Task goal: Identify every line in the records below that contains the word "tilt", and reproduce each one.

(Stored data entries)

# # # # #

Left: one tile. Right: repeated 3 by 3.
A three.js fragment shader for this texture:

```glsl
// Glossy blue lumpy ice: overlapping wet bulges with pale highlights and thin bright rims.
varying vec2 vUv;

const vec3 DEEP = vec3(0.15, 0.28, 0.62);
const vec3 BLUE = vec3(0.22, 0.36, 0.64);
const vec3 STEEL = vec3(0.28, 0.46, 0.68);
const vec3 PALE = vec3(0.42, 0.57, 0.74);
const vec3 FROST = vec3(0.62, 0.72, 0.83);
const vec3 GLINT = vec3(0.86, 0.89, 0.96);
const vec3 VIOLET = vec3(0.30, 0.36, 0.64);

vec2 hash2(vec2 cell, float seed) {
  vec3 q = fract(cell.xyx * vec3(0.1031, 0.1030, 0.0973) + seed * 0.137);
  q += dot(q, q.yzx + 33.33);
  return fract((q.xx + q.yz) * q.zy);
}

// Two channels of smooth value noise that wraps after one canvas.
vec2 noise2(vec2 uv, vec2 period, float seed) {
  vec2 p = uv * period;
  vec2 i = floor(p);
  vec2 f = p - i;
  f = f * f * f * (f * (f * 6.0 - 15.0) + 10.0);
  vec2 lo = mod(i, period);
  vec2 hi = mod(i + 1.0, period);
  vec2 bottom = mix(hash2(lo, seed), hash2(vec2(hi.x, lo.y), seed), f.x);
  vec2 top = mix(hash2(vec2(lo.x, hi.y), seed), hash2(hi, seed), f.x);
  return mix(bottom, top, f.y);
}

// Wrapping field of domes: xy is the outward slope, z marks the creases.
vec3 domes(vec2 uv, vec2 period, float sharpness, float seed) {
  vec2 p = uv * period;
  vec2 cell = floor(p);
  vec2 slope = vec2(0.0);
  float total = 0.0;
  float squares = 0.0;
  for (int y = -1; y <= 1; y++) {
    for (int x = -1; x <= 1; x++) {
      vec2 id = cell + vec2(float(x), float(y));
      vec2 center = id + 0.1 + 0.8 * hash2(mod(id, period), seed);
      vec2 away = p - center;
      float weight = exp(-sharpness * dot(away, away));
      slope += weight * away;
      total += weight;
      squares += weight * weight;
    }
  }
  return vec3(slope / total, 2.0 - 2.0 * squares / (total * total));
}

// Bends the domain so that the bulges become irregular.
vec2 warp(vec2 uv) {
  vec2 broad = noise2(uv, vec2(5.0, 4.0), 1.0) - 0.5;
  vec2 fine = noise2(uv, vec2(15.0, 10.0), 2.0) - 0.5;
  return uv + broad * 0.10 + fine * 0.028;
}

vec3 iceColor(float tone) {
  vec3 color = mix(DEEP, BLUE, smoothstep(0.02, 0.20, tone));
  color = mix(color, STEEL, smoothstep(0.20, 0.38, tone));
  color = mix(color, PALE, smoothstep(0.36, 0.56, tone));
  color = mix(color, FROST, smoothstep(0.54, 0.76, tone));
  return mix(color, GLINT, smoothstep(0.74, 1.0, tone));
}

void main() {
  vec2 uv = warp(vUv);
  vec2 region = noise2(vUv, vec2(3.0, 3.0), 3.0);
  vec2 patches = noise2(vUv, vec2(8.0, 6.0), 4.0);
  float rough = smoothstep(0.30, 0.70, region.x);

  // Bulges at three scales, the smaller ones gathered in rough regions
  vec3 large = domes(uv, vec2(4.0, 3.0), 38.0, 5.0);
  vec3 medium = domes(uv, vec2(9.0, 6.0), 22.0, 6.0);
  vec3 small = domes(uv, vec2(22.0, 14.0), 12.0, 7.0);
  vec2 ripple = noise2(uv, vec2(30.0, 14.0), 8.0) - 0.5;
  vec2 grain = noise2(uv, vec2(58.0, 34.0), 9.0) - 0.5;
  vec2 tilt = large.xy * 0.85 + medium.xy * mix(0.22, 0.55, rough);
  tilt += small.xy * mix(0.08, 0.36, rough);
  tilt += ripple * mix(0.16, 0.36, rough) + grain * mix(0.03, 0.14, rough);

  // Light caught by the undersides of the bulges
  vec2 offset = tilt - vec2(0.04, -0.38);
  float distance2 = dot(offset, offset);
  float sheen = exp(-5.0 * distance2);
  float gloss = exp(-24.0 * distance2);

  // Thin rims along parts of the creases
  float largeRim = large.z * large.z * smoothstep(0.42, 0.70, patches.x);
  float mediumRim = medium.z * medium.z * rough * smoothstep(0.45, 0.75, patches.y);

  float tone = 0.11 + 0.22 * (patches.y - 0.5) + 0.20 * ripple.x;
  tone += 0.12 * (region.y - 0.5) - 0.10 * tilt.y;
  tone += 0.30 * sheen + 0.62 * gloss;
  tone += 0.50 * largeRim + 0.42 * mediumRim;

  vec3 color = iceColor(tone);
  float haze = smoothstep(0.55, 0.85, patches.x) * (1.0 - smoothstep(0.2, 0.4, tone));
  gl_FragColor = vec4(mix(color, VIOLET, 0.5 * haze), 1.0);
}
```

# # # # #

Task output:
  vec2 tilt = large.xy * 0.85 + medium.xy * mix(0.22, 0.55, rough);
  tilt += small.xy * mix(0.08, 0.36, rough);
  tilt += ripple * mix(0.16, 0.36, rough) + grain * mix(0.03, 0.14, rough);
  vec2 offset = tilt - vec2(0.04, -0.38);
  tone += 0.12 * (region.y - 0.5) - 0.10 * tilt.y;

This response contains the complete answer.